Lines to return, exactly: from the line with "<li>+price: INTEGER NOT NULL</li>" to the line with "<li>+registration()</li>" in the entries below, both included.
# # #
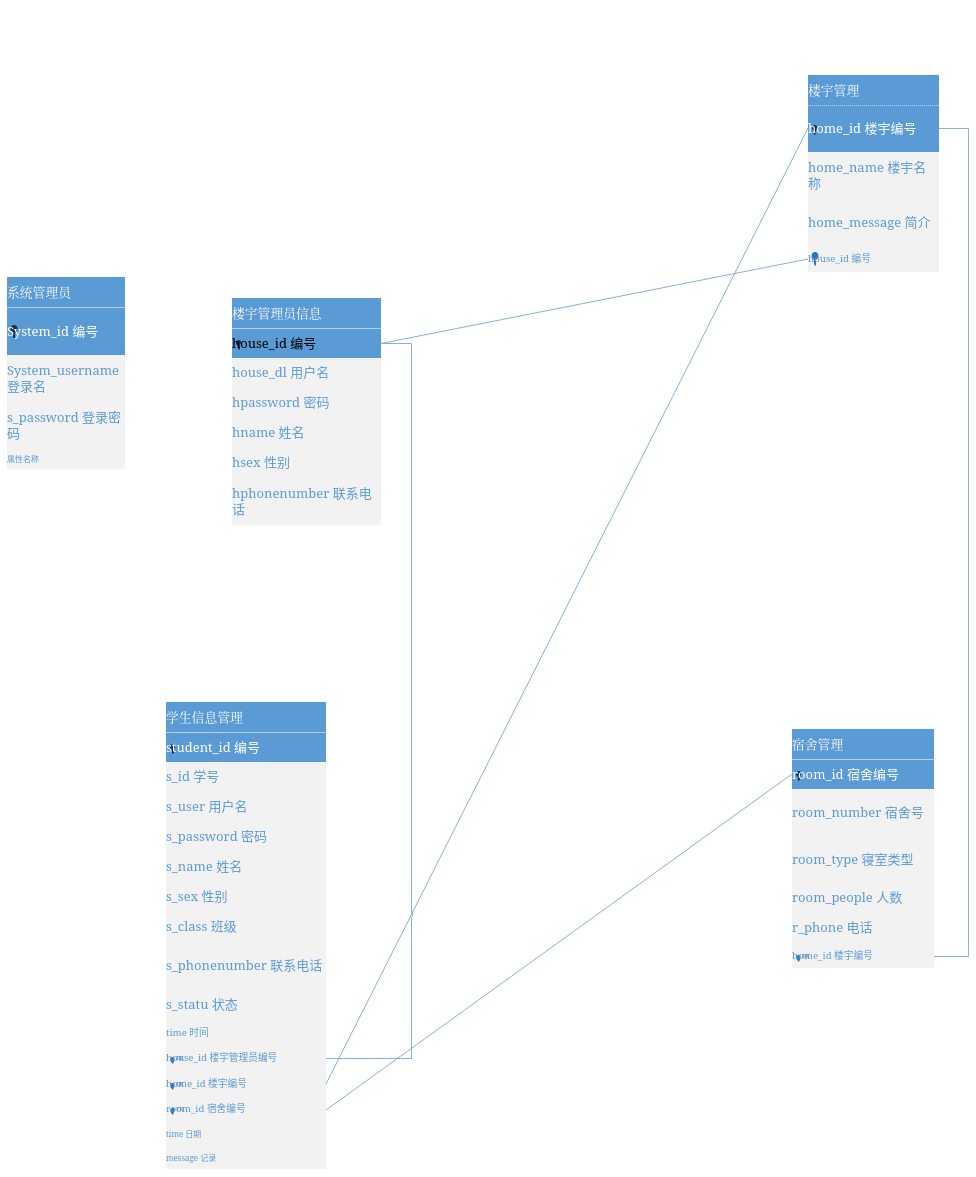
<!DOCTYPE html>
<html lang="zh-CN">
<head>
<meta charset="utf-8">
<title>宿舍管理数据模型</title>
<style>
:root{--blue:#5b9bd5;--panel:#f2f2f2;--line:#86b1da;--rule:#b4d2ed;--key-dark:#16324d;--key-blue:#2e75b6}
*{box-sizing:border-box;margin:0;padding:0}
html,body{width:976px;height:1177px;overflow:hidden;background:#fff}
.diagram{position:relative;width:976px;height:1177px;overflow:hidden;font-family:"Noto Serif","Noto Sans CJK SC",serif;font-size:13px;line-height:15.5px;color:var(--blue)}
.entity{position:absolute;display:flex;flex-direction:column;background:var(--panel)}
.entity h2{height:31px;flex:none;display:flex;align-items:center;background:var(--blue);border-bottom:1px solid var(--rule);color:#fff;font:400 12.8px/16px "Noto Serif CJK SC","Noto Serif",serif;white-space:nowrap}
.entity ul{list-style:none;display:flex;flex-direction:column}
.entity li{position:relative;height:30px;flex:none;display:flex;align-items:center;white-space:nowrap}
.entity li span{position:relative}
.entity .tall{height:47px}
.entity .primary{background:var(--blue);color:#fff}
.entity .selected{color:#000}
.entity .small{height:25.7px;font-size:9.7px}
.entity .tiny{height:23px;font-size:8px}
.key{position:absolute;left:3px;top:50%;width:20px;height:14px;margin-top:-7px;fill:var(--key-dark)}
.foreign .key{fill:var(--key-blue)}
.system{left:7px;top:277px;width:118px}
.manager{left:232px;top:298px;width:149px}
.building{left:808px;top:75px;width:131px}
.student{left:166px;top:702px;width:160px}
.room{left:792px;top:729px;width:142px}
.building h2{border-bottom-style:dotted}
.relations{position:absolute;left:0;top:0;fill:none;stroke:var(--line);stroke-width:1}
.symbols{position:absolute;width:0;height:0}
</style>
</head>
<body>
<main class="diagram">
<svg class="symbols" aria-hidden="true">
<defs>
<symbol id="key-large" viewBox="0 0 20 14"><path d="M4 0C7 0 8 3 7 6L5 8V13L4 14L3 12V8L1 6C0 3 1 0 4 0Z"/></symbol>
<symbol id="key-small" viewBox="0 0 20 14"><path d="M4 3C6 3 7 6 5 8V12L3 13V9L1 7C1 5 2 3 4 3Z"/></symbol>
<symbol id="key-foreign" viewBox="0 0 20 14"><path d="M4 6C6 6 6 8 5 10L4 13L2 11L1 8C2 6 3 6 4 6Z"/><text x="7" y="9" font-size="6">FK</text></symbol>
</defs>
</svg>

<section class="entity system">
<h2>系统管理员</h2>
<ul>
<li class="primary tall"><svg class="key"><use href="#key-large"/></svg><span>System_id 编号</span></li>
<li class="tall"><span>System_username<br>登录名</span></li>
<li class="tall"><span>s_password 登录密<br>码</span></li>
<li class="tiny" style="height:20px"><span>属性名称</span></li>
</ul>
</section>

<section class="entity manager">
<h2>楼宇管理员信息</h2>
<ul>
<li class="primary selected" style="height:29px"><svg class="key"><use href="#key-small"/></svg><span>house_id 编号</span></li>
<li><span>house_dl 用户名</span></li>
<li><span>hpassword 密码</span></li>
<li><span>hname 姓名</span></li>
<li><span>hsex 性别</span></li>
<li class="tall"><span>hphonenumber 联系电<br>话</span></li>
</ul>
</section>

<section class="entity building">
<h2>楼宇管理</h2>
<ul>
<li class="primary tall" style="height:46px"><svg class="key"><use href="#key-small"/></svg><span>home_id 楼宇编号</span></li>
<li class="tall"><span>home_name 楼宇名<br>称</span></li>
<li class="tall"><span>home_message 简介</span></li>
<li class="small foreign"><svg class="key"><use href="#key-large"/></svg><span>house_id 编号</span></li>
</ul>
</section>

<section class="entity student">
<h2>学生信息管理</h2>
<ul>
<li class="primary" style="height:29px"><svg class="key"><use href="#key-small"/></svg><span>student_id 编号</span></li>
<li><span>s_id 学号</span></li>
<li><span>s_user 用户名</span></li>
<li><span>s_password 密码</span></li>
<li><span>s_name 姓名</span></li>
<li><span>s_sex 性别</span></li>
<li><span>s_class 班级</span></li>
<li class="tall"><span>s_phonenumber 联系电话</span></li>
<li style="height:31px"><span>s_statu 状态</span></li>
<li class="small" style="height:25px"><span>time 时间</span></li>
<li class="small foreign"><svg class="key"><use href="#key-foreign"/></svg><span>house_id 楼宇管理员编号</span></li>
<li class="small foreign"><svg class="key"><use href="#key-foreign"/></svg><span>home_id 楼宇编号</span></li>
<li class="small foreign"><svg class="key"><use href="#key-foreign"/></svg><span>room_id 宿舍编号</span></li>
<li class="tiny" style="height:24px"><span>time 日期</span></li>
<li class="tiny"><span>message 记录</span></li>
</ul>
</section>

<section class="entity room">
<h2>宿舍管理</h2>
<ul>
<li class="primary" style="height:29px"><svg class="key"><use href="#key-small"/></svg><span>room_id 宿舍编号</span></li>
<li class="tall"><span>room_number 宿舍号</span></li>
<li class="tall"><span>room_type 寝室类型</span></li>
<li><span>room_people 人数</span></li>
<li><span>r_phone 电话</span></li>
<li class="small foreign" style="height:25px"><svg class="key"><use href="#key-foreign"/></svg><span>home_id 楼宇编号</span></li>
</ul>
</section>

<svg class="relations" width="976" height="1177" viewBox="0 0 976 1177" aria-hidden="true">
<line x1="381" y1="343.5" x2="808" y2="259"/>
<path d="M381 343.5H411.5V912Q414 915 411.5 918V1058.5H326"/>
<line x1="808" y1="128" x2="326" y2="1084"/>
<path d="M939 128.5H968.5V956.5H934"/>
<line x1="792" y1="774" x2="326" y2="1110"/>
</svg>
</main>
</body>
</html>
# # #
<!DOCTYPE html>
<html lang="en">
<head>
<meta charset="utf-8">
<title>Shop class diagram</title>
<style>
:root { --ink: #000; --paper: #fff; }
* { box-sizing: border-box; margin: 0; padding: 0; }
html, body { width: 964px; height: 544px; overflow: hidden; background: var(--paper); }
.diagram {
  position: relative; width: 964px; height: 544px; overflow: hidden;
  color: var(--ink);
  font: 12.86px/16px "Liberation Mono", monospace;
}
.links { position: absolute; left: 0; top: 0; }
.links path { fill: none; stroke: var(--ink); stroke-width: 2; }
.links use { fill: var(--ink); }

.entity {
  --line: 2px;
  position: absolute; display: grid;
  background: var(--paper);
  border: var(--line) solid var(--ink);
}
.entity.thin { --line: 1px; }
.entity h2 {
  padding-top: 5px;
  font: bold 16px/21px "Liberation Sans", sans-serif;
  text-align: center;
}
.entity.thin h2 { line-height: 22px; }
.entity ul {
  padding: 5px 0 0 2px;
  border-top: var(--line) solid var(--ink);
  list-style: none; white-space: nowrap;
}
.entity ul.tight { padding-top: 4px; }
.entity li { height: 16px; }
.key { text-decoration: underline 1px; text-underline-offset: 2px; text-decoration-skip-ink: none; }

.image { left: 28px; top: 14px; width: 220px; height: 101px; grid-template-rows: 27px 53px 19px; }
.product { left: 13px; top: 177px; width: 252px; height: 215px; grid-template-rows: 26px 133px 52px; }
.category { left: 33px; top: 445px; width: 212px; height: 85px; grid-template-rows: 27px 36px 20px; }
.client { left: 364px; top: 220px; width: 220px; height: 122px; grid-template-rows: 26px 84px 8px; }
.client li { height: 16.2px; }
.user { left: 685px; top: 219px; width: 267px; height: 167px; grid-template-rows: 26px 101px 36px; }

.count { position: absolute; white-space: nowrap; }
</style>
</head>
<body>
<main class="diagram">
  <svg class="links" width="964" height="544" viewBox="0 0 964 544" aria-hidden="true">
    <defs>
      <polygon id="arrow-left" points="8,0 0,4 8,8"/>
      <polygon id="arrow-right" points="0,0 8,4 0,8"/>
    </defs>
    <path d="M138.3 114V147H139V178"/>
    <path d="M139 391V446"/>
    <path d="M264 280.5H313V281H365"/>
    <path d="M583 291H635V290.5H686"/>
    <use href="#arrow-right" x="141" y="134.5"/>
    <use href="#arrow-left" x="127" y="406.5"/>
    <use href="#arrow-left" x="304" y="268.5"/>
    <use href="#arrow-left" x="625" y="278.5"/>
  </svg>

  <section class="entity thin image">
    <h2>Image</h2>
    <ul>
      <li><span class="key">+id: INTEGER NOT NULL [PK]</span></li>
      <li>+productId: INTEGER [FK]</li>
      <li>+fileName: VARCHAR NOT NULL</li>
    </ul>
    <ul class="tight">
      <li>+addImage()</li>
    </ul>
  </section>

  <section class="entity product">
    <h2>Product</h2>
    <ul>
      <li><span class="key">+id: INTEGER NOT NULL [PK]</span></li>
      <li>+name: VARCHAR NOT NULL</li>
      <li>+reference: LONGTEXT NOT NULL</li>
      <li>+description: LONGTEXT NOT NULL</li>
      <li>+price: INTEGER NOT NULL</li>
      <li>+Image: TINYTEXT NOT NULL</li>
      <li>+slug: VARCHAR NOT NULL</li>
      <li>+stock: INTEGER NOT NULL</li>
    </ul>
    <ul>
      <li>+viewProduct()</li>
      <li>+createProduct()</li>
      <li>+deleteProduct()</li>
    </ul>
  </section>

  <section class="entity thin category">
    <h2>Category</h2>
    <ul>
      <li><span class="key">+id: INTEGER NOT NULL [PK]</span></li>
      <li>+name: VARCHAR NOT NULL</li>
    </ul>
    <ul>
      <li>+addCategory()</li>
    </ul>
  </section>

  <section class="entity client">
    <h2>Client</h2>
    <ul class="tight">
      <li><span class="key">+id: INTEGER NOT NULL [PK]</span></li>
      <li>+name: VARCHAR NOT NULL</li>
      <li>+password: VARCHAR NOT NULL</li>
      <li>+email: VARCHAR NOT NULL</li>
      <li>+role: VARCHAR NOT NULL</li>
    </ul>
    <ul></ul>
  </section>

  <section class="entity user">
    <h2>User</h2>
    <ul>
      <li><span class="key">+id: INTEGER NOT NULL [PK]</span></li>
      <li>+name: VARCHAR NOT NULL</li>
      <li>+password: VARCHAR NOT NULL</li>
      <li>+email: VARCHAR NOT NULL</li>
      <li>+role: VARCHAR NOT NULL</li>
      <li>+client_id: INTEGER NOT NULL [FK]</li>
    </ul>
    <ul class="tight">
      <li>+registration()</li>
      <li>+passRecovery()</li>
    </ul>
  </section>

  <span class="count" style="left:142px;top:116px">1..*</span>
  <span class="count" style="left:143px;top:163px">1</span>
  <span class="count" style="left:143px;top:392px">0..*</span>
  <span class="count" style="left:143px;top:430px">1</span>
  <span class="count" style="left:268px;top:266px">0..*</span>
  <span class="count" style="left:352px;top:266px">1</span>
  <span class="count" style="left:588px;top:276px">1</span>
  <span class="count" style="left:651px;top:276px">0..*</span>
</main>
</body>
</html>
# # #
## Response for this exercise
      <li>+price: INTEGER NOT NULL</li>
      <li>+Image: TINYTEXT NOT NULL</li>
      <li>+slug: VARCHAR NOT NULL</li>
      <li>+stock: INTEGER NOT NULL</li>
    </ul>
    <ul>
      <li>+viewProduct()</li>
      <li>+createProduct()</li>
      <li>+deleteProduct()</li>
    </ul>
  </section>

  <section class="entity thin category">
    <h2>Category</h2>
    <ul>
      <li><span class="key">+id: INTEGER NOT NULL [PK]</span></li>
      <li>+name: VARCHAR NOT NULL</li>
    </ul>
    <ul>
      <li>+addCategory()</li>
    </ul>
  </section>

  <section class="entity client">
    <h2>Client</h2>
    <ul class="tight">
      <li><span class="key">+id: INTEGER NOT NULL [PK]</span></li>
      <li>+name: VARCHAR NOT NULL</li>
      <li>+password: VARCHAR NOT NULL</li>
      <li>+email: VARCHAR NOT NULL</li>
      <li>+role: VARCHAR NOT NULL</li>
    </ul>
    <ul></ul>
  </section>

  <section class="entity user">
    <h2>User</h2>
    <ul>
      <li><span class="key">+id: INTEGER NOT NULL [PK]</span></li>
      <li>+name: VARCHAR NOT NULL</li>
      <li>+password: VARCHAR NOT NULL</li>
      <li>+email: VARCHAR NOT NULL</li>
      <li>+role: VARCHAR NOT NULL</li>
      <li>+client_id: INTEGER NOT NULL [FK]</li>
    </ul>
    <ul class="tight">
      <li>+registration()</li>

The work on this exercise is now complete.